EXERCISE BRIEF
Take the lines of the data below from the very first through the line containing "var(--grid); stroke-width: 2.5;" and output them exactly, pictures excluded.

╭─ PROVIDED DATA

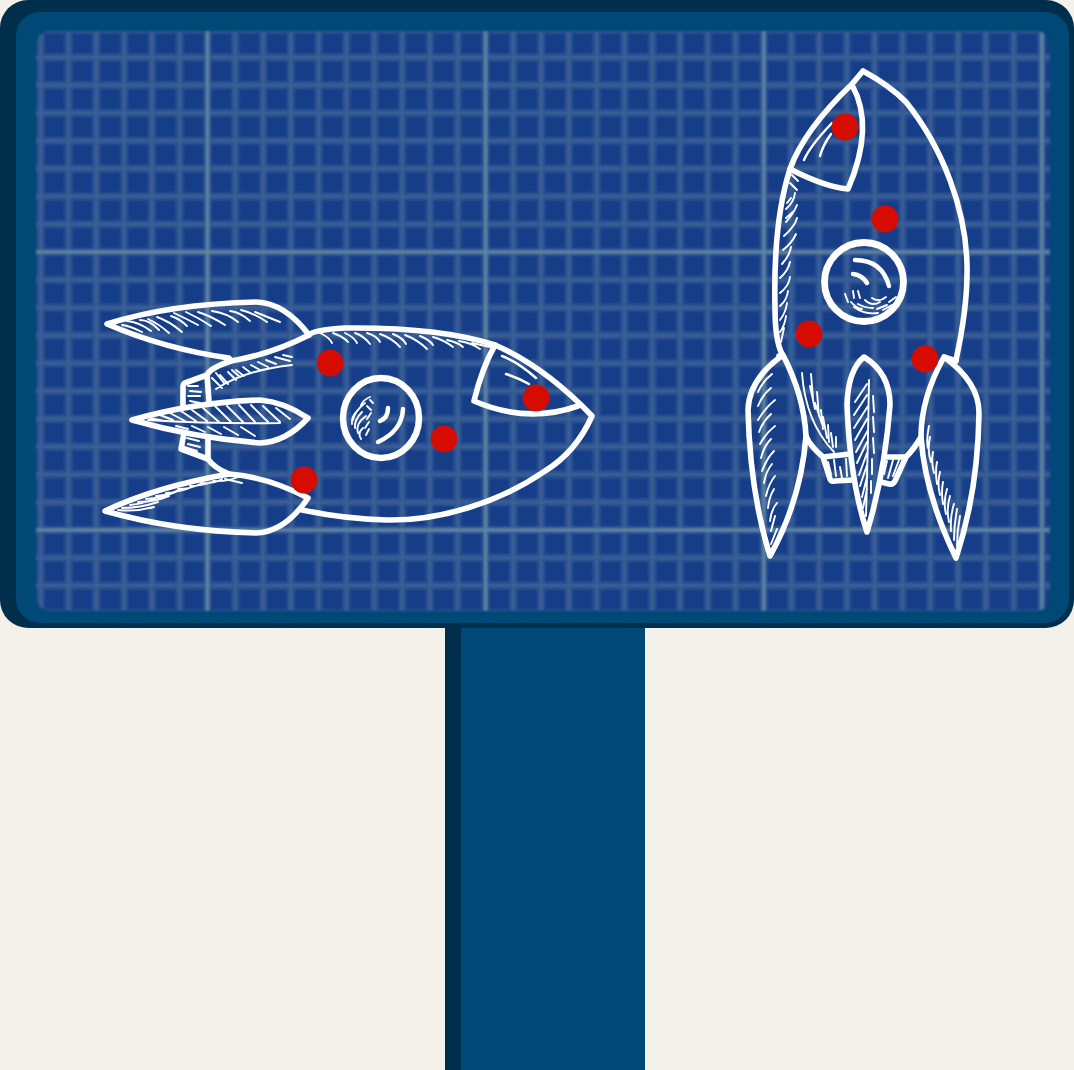
<!DOCTYPE html>
<html lang="en">
<head>
<meta charset="utf-8">
<title>Rocket blueprint board</title>
<style>
:root {
  --paper: #f4f0ea;
  --edge: #002f4c;
  --frame: #004876;
  --blueprint: #143c88;
  --grid: #6b91a8;
  --chalk: #fff;
  --marker: #d60c00;
}
* { box-sizing: border-box; }
html, body { margin: 0; overflow: hidden; background: var(--paper); }
.canvas { position: relative; width: 1074px; height: 1070px; overflow: hidden; background: var(--paper); }
.post { position: absolute; left: 445px; top: 620px; width: 200px; height: 450px; background: var(--frame); border-left: 16px solid var(--edge); }
.board { position: absolute; left: 0; top: 0; width: 1074px; height: 628px; border-radius: 28px; background: var(--edge); }
.frame { position: absolute; left: 16px; top: 12px; width: 1053px; height: 611px; border-radius: 24px; background: var(--frame); }
.drawing { position: absolute; left: 0; top: 0; display: block; }
.minor { stroke: var(--grid); stroke-width: 8; stroke-opacity: .25; }
.minor-core { stroke: var(--grid); stroke-width: 2.5; stroke-opacity: .27; }
.major { stroke: var(--grid); stroke-width: 3.5; stroke-opacity: .72; }
.chalk { fill: none; stroke: var(--chalk); stroke-linecap: round; stroke-linejoin: round; }
.outline { stroke-width: 5.6; }
.hatch { stroke-width: 1.9; }
.shine { stroke-width: 4.5; }
.glint { stroke-width: 2.5; }
.markers { fill: var(--marker); }
</style>
</head>
<body>
<main class="canvas">
  <div class="post"></div>
  <div class="board"><div class="frame"></div></div>
  <svg class="drawing" width="1074" height="628" viewBox="0 0 1074 628" role="img" aria-label="Blueprint of a rocket lying down and standing upright, with matching red points">
    <defs>
      <pattern id="fine-grid" x="193.6" y="238.1" width="27.8" height="27.8" patternUnits="userSpaceOnUse">
        <path class="minor" d="M13.9 0V27.8M0 13.9H27.8"/>
        <path class="minor-core" d="M13.9 0V27.8M0 13.9H27.8"/>
      </pattern>
      <clipPath id="sheet"><rect x="36" y="31" width="1014" height="580" rx="14"/></clipPath>
      <filter id="soft" x="-5%" y="-5%" width="110%" height="110%"><feGaussianBlur stdDeviation="1.2"/></filter>
      <circle id="point" r="13.4"/>
    </defs>

    <g filter="url(#soft)"><g clip-path="url(#sheet)">
      <rect x="36" y="31" width="1014" height="580" fill="var(--blueprint)"/>
      <rect x="36" y="31" width="1014" height="580" fill="url(#fine-grid)"/>
      <path class="major" d="M207.5 31V611M485.7 31V611M763.9 31V611M1042 31V611M36 252H1050M36 530H1050"/>
    </g></g>

    <g id="rocket-lying">
      <g class="chalk outline">
        <path d="M309 335Q313 330 345 328Q440 327 495 345Q545 367 592 416Q576 452 545 471C500 502 440 521 387 520Q345 519 302 510"/>
        <path d="M495 345Q482 368 474 401Q527 424 578 406"/>
        <path d="M309 335Q285 303 256 302Q170 304 107 324Q165 349 229 358L231 361Q272 354 309 335Z"/>
        <path d="M308 498Q285 532 256 533Q175 531 105 511Q155 487 229 474Q268 477 308 498Z"/>
        <path d="M132 420Q195 402 260 400Q284 402 308 418Q286 442 260 443Q195 438 132 420Z"/>
        <path d="M231 361Q210 368 207 375L185 383Q183 384 183 387V406M207 375L209 402M208 438V459L181 449L184 433M208 459Q214 468 229 474"/>
        <ellipse cx="381" cy="418" rx="38" ry="40" stroke-width="6.5"/>
      </g>
      <g class="chalk hatch">
        <path d="M122 325Q130 326 142 332M127 321Q139 322 151 331M140 320Q150 320 159 330M148 319Q159 324 169 333M157 317Q169 321 182 332M171 316Q180 319 187 326M174 313Q187 319 198 325M186 312Q199 318 211 326M198 312Q211 316 225 325M212 311Q227 313 238 322M230 311Q240 312 250 321M241 310Q254 313 267 322M255 312L280 322"/>
        <path d="M320 333Q329 337 332 343M333 333Q344 337 348 342M345 333Q354 337 357 343M355 333Q364 336 370 344M367 333Q377 336 380 342M380 334Q392 338 400 347M393 334Q403 338 406 344M405 335Q418 340 427 349M420 336Q430 340 433 345M433 337Q444 340 453 347M447 340Q457 342 463 347M459 341Q472 343 480 349M472 343L490 347"/>
        <path d="M216 389Q245 370 292 365M212 378L222 388M220 375L228 384M228 372L236 380M236 370L244 376M243 367L251 373M251 365L260 370M258 362L268 367M266 360L276 364M275 357L290 361M283 355L292 357M216 373L224 383M232 370L240 377"/>
        <path d="M188 386H198M190 391L201 392M188 396H200M190 401L200 403M187 438L199 441M188 444L200 447M184 447L197 451"/>
        <path d="M148 420Q215 424 280 423M150 418L164 421M160 415L173 420M170 413L185 421M181 411L196 421M192 410L207 421M203 408L219 422M215 406L231 422M227 406L243 422M239 405L255 422M251 405L268 422M263 406L280 422M276 408L290 419M176 426L188 429M192 426L205 432M208 427L221 434M224 427L238 435M241 427L255 436"/>
        <path d="M118 510Q136 512 154 507M122 508Q140 508 158 502M130 505Q143 504 156 498M138 502Q154 502 169 496M146 499Q162 498 176 492M156 496Q168 495 181 489M166 493Q181 492 192 487M178 489Q191 489 200 484M190 486Q203 486 211 482M201 483Q214 484 222 479M213 481Q227 482 238 477M225 479L242 483"/>
        <path d="M370 397Q363 400 361 405M365 403Q354 412 353 420M358 410Q351 417 352 424M362 412Q354 420 355 428M366 416Q355 424 358 433M363 428Q357 433 361 439M370 400L373 403M367 406L371 410M371 413L367 419M369 422L365 428M369 429L366 435"/>
      </g>
      <path class="chalk shine" d="M403 409Q402 431 378 442M388 408Q388 418 380 421"/>
      <path class="chalk glint" d="M502 356Q518 362 536 378M506 374Q518 378 529 384"/>
    </g>

    <g id="rocket-standing">
      <g class="chalk outline">
        <path d="M782 354Q775 340 775 308Q773 222 790 169Q804 130 852 84L863 71Q889 85 906 102C943 148 966 210 967 265Q968 305 956 360"/>
        <path d="M852 85Q875 126 848 189Q825 187 790 169"/>
        <path d="M783 355Q749 379 748 410Q750 492 770 556Q801 500 806 436Q804 396 783 355ZM783 355L779 356"/>
        <path d="M944 357Q979 382 979 413Q978 491 956 558Q925 494 921 437Q921 398 944 357ZM944 357L956 361"/>
        <path d="M864 357Q890 373 890 405Q885 472 867 532Q850 481 847 405Q848 370 864 357Z"/>
        <path d="M806 436Q810 446 823 457L850 454M823 457L830 479Q831 482 835 481L853 480M885 457H906Q914 449 921 437M906 457L895 481Q893 485 889 484L881 482"/>
        <circle cx="864" cy="282" r="39.5" stroke-width="6.8"/>
      </g>
      <g class="chalk hatch">
        <path d="M792 175L798 181M790 183L797 190M795 193Q794 202 786 209M797 205Q794 213 786 222M797 218Q795 226 784 236M796 234Q792 243 783 250M791 247Q790 255 782 264M790 262Q788 271 780 278M790 277Q789 286 780 293M788 291Q787 300 780 306M787 303Q786 312 780 320M786 316Q785 325 780 332M784 328L781 342M791 198L787 203M794 211L786 218"/>
        <path d="M772 374Q762 382 758 392M771 388Q763 394 758 406M775 400Q766 407 758 420M771 414Q763 421 759 432M775 426Q766 433 760 444M771 439Q764 446 761 458M774 451Q767 458 762 471M772 464Q766 471 764 483M775 476Q769 483 766 496M774 489Q769 497 768 508M777 503Q771 510 770 521M775 516L771 531M777 529L771 544"/>
        <path d="M802 373C804 402 814 431 834 452M811 374L813 398M810 386L815 409M817 392L819 416M815 403L822 424M821 410L823 429M823 417L827 438M828 425L829 442M831 433L833 447M836 437V447"/>
        <path d="M828 462L831 474M834 460L836 476M840 467L842 478M846 459L847 476M887 461L884 474M893 460L888 478M899 460L893 476"/>
        <path d="M869 380Q868 448 866 516M867 384L855 402M867 395L854 415M868 406L854 428M867 419L855 440M868 430L856 452M867 442L857 463M867 453L859 475M867 465L860 486M867 477L862 497M867 489L863 508M873 396L874 412M873 417L874 432M873 438L874 453M872 459V474M871 481V493"/>
        <path d="M929 426Q926 440 928 448M930 437Q927 451 931 462M933 452Q931 462 934 473M937 462Q935 472 937 484M940 472Q937 483 940 495M943 482Q941 492 943 504M947 489Q943 502 946 514M950 496Q946 509 949 522M954 504Q950 516 951 531M957 509Q954 525 954 540M960 516Q957 531 957 546"/>
        <path d="M845 294L848 302M853 291L854 298M858 291L860 298M851 302Q856 308 862 309M858 304Q865 308 873 308M854 307Q865 315 878 313M865 300Q872 307 880 302M872 298Q879 303 886 297M877 309L887 305M883 310L892 305M889 302L896 297"/>
      </g>
      <path class="chalk shine" d="M855 260Q882 260 889 286M853 274Q862 275 867 283"/>
      <path class="chalk glint" d="M804 160Q810 146 832 123M820 156Q823 145 831 134"/>
    </g>

    <g class="markers">
      <use href="#point" x="330" y="363"/>
      <use href="#point" x="536" y="398"/>
      <use href="#point" x="444" y="439"/>
      <use href="#point" x="304" y="480"/>
      <use href="#point" x="845" y="127"/>
      <use href="#point" x="885" y="219"/>
      <use href="#point" x="809" y="334"/>
      <use href="#point" x="925" y="359"/>
    </g>
  </svg>
</main>
</body>
</html>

╰─

OUTPUT FOR THIS TASK
<!DOCTYPE html>
<html lang="en">
<head>
<meta charset="utf-8">
<title>Rocket blueprint board</title>
<style>
:root {
  --paper: #f4f0ea;
  --edge: #002f4c;
  --frame: #004876;
  --blueprint: #143c88;
  --grid: #6b91a8;
  --chalk: #fff;
  --marker: #d60c00;
}
* { box-sizing: border-box; }
html, body { margin: 0; overflow: hidden; background: var(--paper); }
.canvas { position: relative; width: 1074px; height: 1070px; overflow: hidden; background: var(--paper); }
.post { position: absolute; left: 445px; top: 620px; width: 200px; height: 450px; background: var(--frame); border-left: 16px solid var(--edge); }
.board { position: absolute; left: 0; top: 0; width: 1074px; height: 628px; border-radius: 28px; background: var(--edge); }
.frame { position: absolute; left: 16px; top: 12px; width: 1053px; height: 611px; border-radius: 24px; background: var(--frame); }
.drawing { position: absolute; left: 0; top: 0; display: block; }
.minor { stroke: var(--grid); stroke-width: 8; stroke-opacity: .25; }
.minor-core { stroke: var(--grid); stroke-width: 2.5; stroke-opacity: .27; }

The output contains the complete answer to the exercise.